### What is expected
Would you please copy each line of the data in which the string "disc" occurs?

>>>>

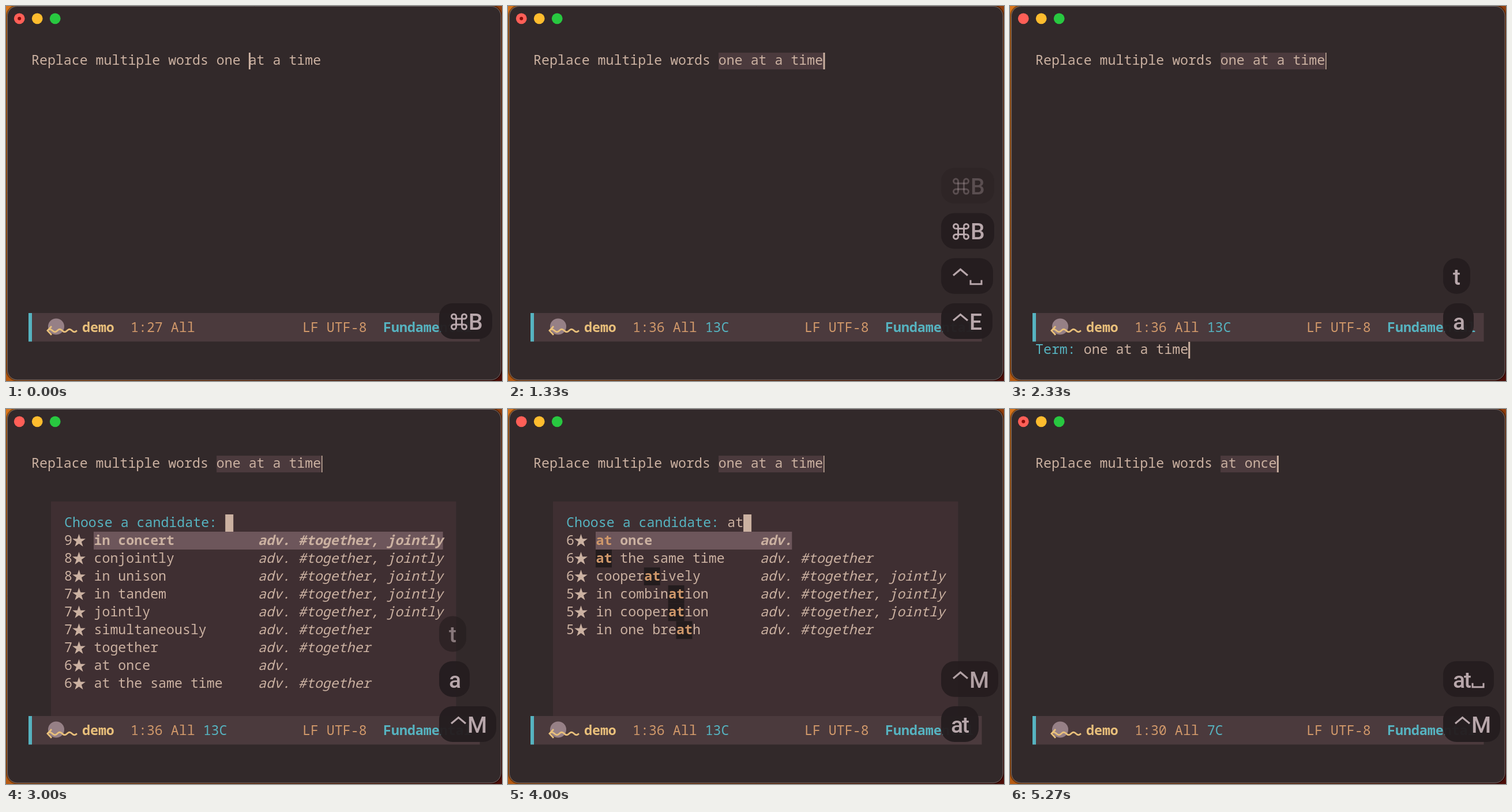
These frames come from a looping animation (860 by 651 pixels, 5.87 s). An HTML page with a canvas:

```html
<!DOCTYPE html>
<html>
<head>
<meta charset="utf-8">
<style>
  html, body { margin: 0; width: 100%; height: 100%; overflow: hidden; background: #32292a; }
  canvas { display: block; }
</style>
</head>
<body>
<canvas id="stage" width="860" height="651"></canvas>
<script>
const ctx = document.getElementById('stage').getContext('2d');
const LOOP = 5870, CELL = 13.96, LEFT = 44;
const C = {
  window: '#32292a', bar: '#4b3a3d', popup: '#3f2f32', selected: '#6d565b', match: '#231c1d',
  text: '#cbb1a1', cyan: '#56b3c0', yellow: '#e9c07b', orange: '#d0986a',
  heading: '#d5643a', hotkey: '#f0862f', cap: '#251d1f', capText: '#bdabaf'
};

const together = '#together', both = '#together, jointly';
const allWords = [
  [9, 'in concert', both], [8, 'conjointly', both], [8, 'in unison', both],
  [7, 'in tandem', both], [7, 'jointly', both], [7, 'simultaneously', together],
  [7, 'together', together], [6, 'at once', ''], [6, 'at the same time', together]
];
const atWords = [
  [6, 'at once', ''], [6, 'at the same time', together], [6, 'cooperatively', both],
  [5, 'in combination', both], [5, 'in cooperation', both], [5, 'in one breath', together]
];

// Each scene overrides the one before it; keys run from newest (bottom) to oldest.
const changes = [
  { at: 0, phrase: 'one at a time', col: 27, mark: 0, view: 'edit', query: '', keys: [['⌘B', 1]] },
  { at: 330, col: 23, keys: [['⌘B', 1], ['⌘B', 1]] },
  { at: 670, keys: [['^␣', 1], ['⌘B', 1], ['⌘B', 1]] },
  { at: 1000, col: 36, mark: 13, keys: [['^E', 1], ['^␣', 1], ['⌘B', 1], ['⌘B', 1]] },
  { at: 1330, keys: [['^E', 1], ['^␣', 1], ['⌘B', 1], ['⌘B', .32]] },
  { at: 1670, keys: [['^E', 1], ['^␣', .65], ['⌘B', .32]] },
  { at: 2000, view: 'menu', keys: [['t', 1], ['^E', .65]] },
  { at: 2330, view: 'term', keys: [['a', 1], ['t', 1]] },
  { at: 3000, view: 'list', keys: [['^M', 1], ['a', 1], ['t', .65]] },
  { at: 3330, keys: [['^M', 1], ['a', .65]] },
  { at: 3670, keys: [['^M', 1]] },
  { at: 4000, query: 'at', keys: [['at', 1], ['^M', .95]] },
  { at: 4330, query: 'at ', keys: [['at␣', 1]] },
  { at: 5270, view: 'edit', phrase: 'at once', col: 30, mark: 7, keys: [['^M', 1], ['at␣', 1]] }
];
const scenes = [];
changes.forEach((change, i) => scenes.push({ ...scenes[i - 1], ...change }));

function box(x, y, w, h, color) {
  ctx.fillStyle = color;
  ctx.fillRect(x, y, w, h);
}

function disc(x, y, r, color) {
  ctx.fillStyle = color;
  ctx.beginPath();
  ctx.arc(x, y, r, 0, Math.PI * 2);
  ctx.fill();
}

function rounded(x, y, w, h, r) {
  ctx.beginPath();
  ctx.roundRect(x, y, w, h, r);
}

function line(points, color, width) {
  ctx.strokeStyle = color;
  ctx.lineWidth = width;
  ctx.beginPath();
  points.forEach(([x, y]) => ctx.lineTo(x, y));
  ctx.stroke();
}

function write(string, x, y, color = C.text, style = '500') {
  ctx.font = `${style} ${CELL / 0.6}px "Noto Sans Mono", "DejaVu Sans Mono", monospace`;
  ctx.fillStyle = color;
  ctx.fillText(string, x, y);
}

function star(x, y, r) {
  ctx.fillStyle = C.text;
  ctx.beginPath();
  for (let i = 0; i < 10; i++) {
    const angle = (i / 5 - 0.5) * Math.PI, d = i % 2 ? r * 0.39 : r;
    ctx.lineTo(x + d * Math.cos(angle), y + d * Math.sin(angle));
  }
  ctx.fill();
}

function drawWindow(modified) {
  const desktop = ctx.createLinearGradient(0, 0, 860, 651);
  desktop.addColorStop(0, '#d9761c');
  desktop.addColorStop(0.5, '#a8500f');
  desktop.addColorStop(1, '#4c0d08');
  box(0, 0, 860, 651, desktop);
  rounded(2.5, 0.5, 855.5, 648.5, 17);
  ctx.strokeStyle = 'rgba(0, 0, 0, .35)';
  ctx.lineWidth = 5;
  ctx.stroke();
  ctx.fillStyle = C.window;
  ctx.fill();
  ctx.strokeStyle = '#746a6a';
  ctx.lineWidth = 1;
  ctx.stroke();
  ['#ff5f57', '#febc2e', '#28c840'].forEach((color, i) => disc(23.2 + 31 * i, 21.8, 9.4, color));
  if (modified) disc(23.2, 21.8, 3, '#8a0d08');
}

function drawBuffer({ phrase, col, mark, view }) {
  const start = LEFT + 23 * CELL, cursor = LEFT + col * CELL;
  if (mark) box(start, 81, mark * CELL, 29, C.bar);
  write('Replace multiple words ' + phrase, LEFT, 102);
  const active = view === 'edit' || view === 'menu';
  box(active ? cursor : cursor + 0.5, 81, active ? 3 : 1.5, 29, C.text);
}

function drawModeline(y, { col, mark }) {
  box(39, y, 782.5, 49.5, C.bar);
  box(39, y, 6, 49.5, C.cyan);
  disc(87, y + 23.5, 14, '#968086');
  line([[79, y + 23], [72, y + 30.5], [79, y + 38]], C.yellow, 2.8);
  const wave = [];
  for (let x = 72; x <= 123; x++) wave.push([x, y + 30.5 - 2.3 * Math.sin((x - 72) / 2.7)]);
  line(wave, C.yellow, 2.8);
  const base = y + 32.5;
  write('demo', 132, base, C.yellow, 'bold');
  write(`1:${col} All`, 216, base, C.orange);
  if (mark) write(mark + 'C', 216 + 9 * CELL, base, C.cyan);
  write('LF UTF-8', 514, base, C.orange);
  write('Fundamental', 654, base, C.cyan, 'bold');
}

function drawMenu() {
  const column = (first, rows) => rows.forEach(([key, label], i) => {
    const y = 514 + 29.6 * i;
    write(key, LEFT + first * CELL, y, C.hotkey, 'bold');
    write(label, LEFT + (first + 2) * CELL, y);
  });
  box(43.5, 462.5, 14, 30, C.text);
  write('Similarity', LEFT + CELL, 484.5, C.heading);
  write('Information', LEFT + 19 * CELL, 484.5, C.heading);
  column(2, [['s', 'Synonyms'], ['a', 'Antonyms'], ['r', 'Related Words']]);
  column(20, [['d', 'Definitions'], ['e', 'Example Sentences']]);
  box(43, 581, 777, 1, '#6b5c5c');
}

function drawTerm() {
  write('Term:', LEFT, 604, C.cyan);
  write('one at a time', LEFT + 6 * CELL, 604);
  box(LEFT + 19 * CELL, 583, 3, 29, C.text);
}

function drawList(query) {
  const x = 101, wordX = 152.5, noteX = 437;
  box(78, 160.5, 702.5, 372.5, C.popup);
  write('Choose a candidate: ', x, 205, C.cyan);
  write(query, x + 20 * CELL, 205);
  box(x + (20 + query.length) * CELL, 183, 14, 30, C.text);
  (query ? atWords : allWords).forEach(([score, word, tags], i) => {
    const top = 213 + 31.05 * i, base = top + 23, weight = i ? '500' : 'bold';
    const note = ('adv. ' + tags).trim();
    if (!i) box(wordX - 0.5, top, noteX - wordX + note.length * CELL, 31, C.selected);
    write(score, x, base);
    star(126.5, top + 16, 12);
    write(word, wordX, base, C.text, weight);
    write(note, noteX, base, C.text, 'italic ' + weight);
    if (query) {
      const matchX = wordX + word.indexOf('at') * CELL;
      box(matchX - 0.5, top, 2 * CELL, 31, i ? C.match : C.selected);
      write('at', matchX, base, C.orange, 'bold');
    }
  });
}

function drawCommand(x, y) {
  ctx.save();
  ctx.translate(x, y);
  ctx.lineWidth = 3;
  for (let i = 0; i < 4; i++) {
    ctx.beginPath();
    ctx.arc(9, -9, 4, Math.PI, Math.PI * 2.5);
    ctx.lineTo(-9, -5);
    ctx.stroke();
    ctx.rotate(Math.PI / 2);
  }
  ctx.restore();
}

const capWidths = { '⌘B': 92, '^␣': 90, '^E': 89, '^M': 99, t: 47, a: 53, at: 65, 'at␣': 88 };

function drawKey([label, alpha], slot) {
  const top = 516 - 78.3 * slot;
  let x = 768;
  ctx.globalAlpha = alpha * 0.97;
  rounded(751, top, capWidths[label], 62, 23);
  ctx.fillStyle = C.cap;
  ctx.fill();
  ctx.strokeStyle = ctx.fillStyle = C.capText;
  ctx.font = '500 39px Roboto, Inter, sans-serif';
  for (const char of label) {
    if (char === '⌘') {
      drawCommand(785.5, top + 32);
      x = 802;
    } else if (char === '^') {
      line([[772, top + 30], [784.5, top + 19.5], [797, top + 30]], C.capText, 3.2);
      x = 800;
    } else if (char === '␣') {
      line([[802, top + 38], [802, top + 45], [821, top + 45], [821, top + 38]], C.capText, 3);
    } else {
      ctx.fillText(char, x, top + 46);
      x += ctx.measureText(char).width - 2;
    }
  }
  ctx.globalAlpha = 1;
}

function draw(now) {
  const t = now % LOOP;
  const scene = scenes.findLast(s => s.at <= t);
  const { view, query, keys } = scene;
  drawWindow(view === 'edit' || view === 'menu');
  drawBuffer(scene);
  if (view === 'list') drawList(query);
  drawModeline(view === 'menu' ? 413.5 : 533, scene);
  if (view === 'menu') drawMenu();
  if (view === 'term') drawTerm();
  keys.forEach(drawKey);
  requestAnimationFrame(draw);
}
requestAnimationFrame(draw);
</script>
</body>
</html>
```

<<<<

### Solved problem
function disc(x, y, r, color) {
  ['#ff5f57', '#febc2e', '#28c840'].forEach((color, i) => disc(23.2 + 31 * i, 21.8, 9.4, color));
  if (modified) disc(23.2, 21.8, 3, '#8a0d08');
  disc(87, y + 23.5, 14, '#968086');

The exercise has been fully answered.